Never watched the Perseid meteor shower? This is the year to do it. Though Earth spins through the same ancient comet debris each August, Jupiter's gravity has pulled debris closer to Earth this year, meaning Earthlings will witness twice as many shooting stars as normal, or about 160 to 200 meteors per hour, reports NPR. The last time we had a meteor shower with so many meteors, known as an "outburst," was in 2009 and the next one isn't expected until 2027. How best to tune in to "the greatest fireworks show of your life," per Quartz? Simply head outside between midnight and dawn—after 3am local time is ideal—"find a nice dark spot, lie flat on your back and look up," NASA's Bill Cooke tells Live Science.

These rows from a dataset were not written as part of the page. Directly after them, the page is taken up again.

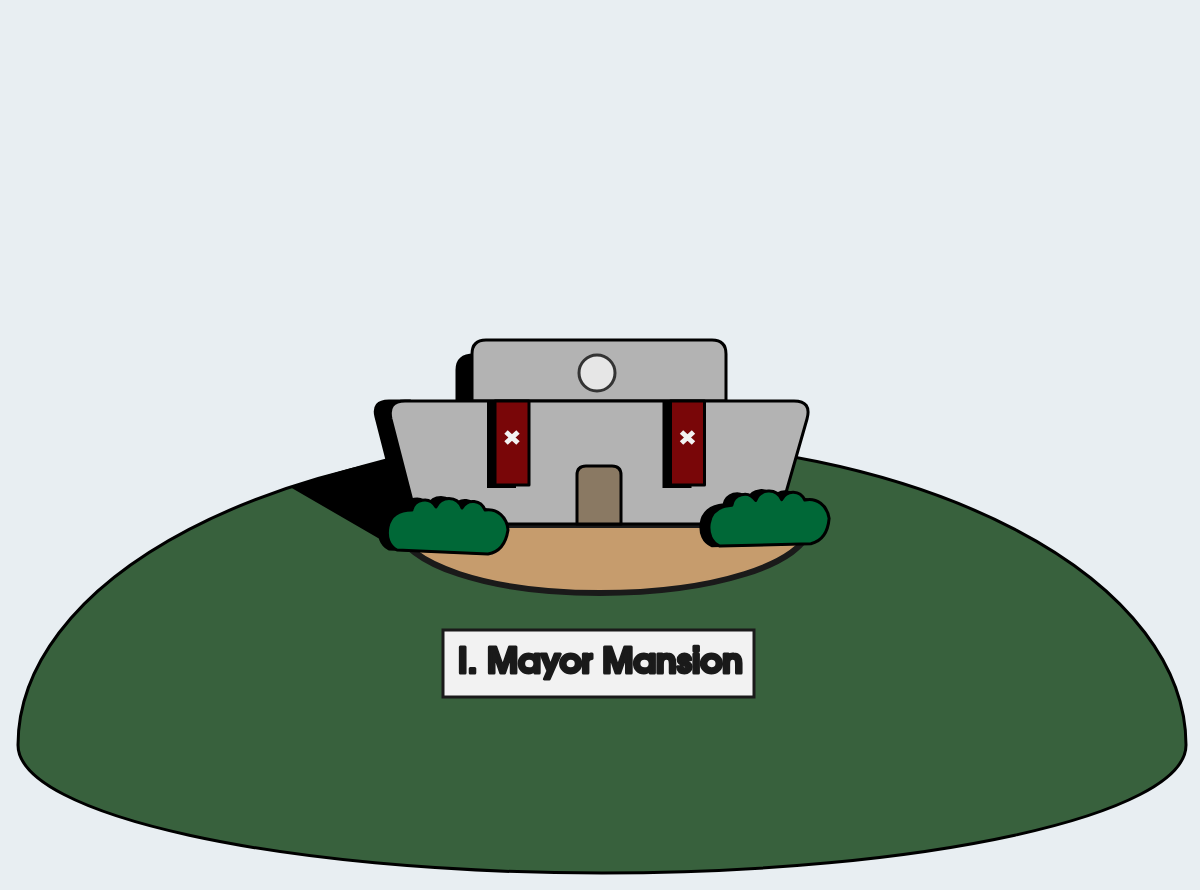
<!DOCTYPE html>
<html lang="en">
<head>
<meta charset="utf-8">
<title>Mayor Mansion</title>
<style>
:root {
  --sky: #e8eef2;
  --grass: #38613d;
  --stone: #b3b3b3;
  --sand: #c69c6d;
  --door: #8a7963;
  --banner: #790608;
  --bush: #006837;
  --window: #e6e6e6;
  --paper: #f2f2f2;
  --ink: #000;
  --soft-ink: #1a1a1a;
}
html, body { margin: 0; height: 100%; overflow: hidden; background: var(--sky); }
svg { display: block; width: 1200px; height: 890px; }
.outlined { stroke: var(--ink); stroke-width: 3; stroke-linejoin: round; }
.hill { fill: var(--grass); }
.shadow { fill: var(--ink); }
.stone { fill: var(--stone); }
.yard { fill: var(--sand); stroke: var(--soft-ink); stroke-width: 6; }
.door { fill: var(--door); }
.window { fill: var(--window); stroke: #333; stroke-width: 3; }
.banner { fill: var(--banner); }
.cross { stroke: var(--paper); stroke-width: 5; }
.bush { fill: var(--bush); }
.sign { fill: var(--paper); stroke: var(--soft-ink); stroke-width: 3; }
.sign-text {
  font: 700 35px "TeX Gyre Adventor", "Lato", sans-serif;
  fill: var(--soft-ink); stroke: var(--soft-ink); stroke-width: 3; stroke-linejoin: round;
}
</style>
</head>
<body>
<svg viewBox="0 0 1200 890" role="img" aria-label="Mayor Mansion on a green hill">
  <defs>
    <g id="banner">
      <path class="shadow" d="M-9 400H26V484H20V488H-9Z"/>
      <rect class="banner outlined" x="-1" y="401" width="34" height="84"/>
      <path class="cross" d="M10 432L22 443M22 432L10 443"/>
    </g>
    <path id="bush-shape" d="M397 550C389 546 386 537 388 527C390 517 398 510 412 510C414 500 429 495 436 507C441 496 457 495 462 508C468 498 481 500 485 510C497 508 507 517 508 530C506 543 500 552 488 554Z"/>
    <g id="bush">
      <use href="#bush-shape" class="shadow outlined" x="-8" y="-1"/>
      <use href="#bush-shape" class="bush outlined"/>
    </g>
  </defs>

  <path class="hill outlined" d="M18 745A584 305 0 0 1 1186 745C1186 815 924 873 602 873S18 815 18 745Z"/>

  <path class="shadow" d="M290 487Q338 471 388 458L415 500L390 545L378 538Z"/>
  <path class="yard" d="M396 525C402 565 490 593 600 593S806 565 811 525Z"/>

  <g id="mansion">
    <path class="shadow outlined" d="M457 401V370Q457 355 474 355H490V401Z"/>
    <path class="shadow outlined" d="M410 401H389Q372 401 376 417L396 495L405 524H430Z"/>
    <path class="stone outlined" d="M472 401V354Q472 340 486 340H712Q726 340 726 354V401Z"/>
    <path class="stone outlined" d="M405 401H794Q812 401 807 419L777 524H418L391 419Q387 401 405 401Z"/>
    <circle class="window" cx="597" cy="373" r="18"/>
    <path class="door outlined" d="M577 524V475Q577 466 586 466H612Q621 466 621 475V524Z"/>
    <use href="#banner" x="496"/>
    <use href="#banner" x="671.5"/>
  </g>

  <use href="#bush"/>
  <use href="#bush" transform="rotate(-4 448 530) translate(321 15)"/>

  <rect class="sign" x="443" y="630" width="311" height="67"/>
  <text class="sign-text" x="458" y="673" textLength="285" lengthAdjust="spacingAndGlyphs">I. Mayor Mansion</text>
</svg>
</body>
</html>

And be patient. Your eyes may need 30 to 40 minutes to adjust to the dark before the meteors actually become visible, Cooke says. Avoid binoculars and telescopes, which narrow your field of view, and get away from the bright lights of cities, he adds. If you can't—or if it’s cloudy—a live stream will be available here. You can also tune your radio to a bunch of static and listen to bursts of music as "signals from distant FM stations, not normally receivable, bounce off meteor trails," an astronomer tells the CBC. Meteors will also be visible Friday night into Saturday morning, but the encore won't be nearly as impressive as Thursday's show.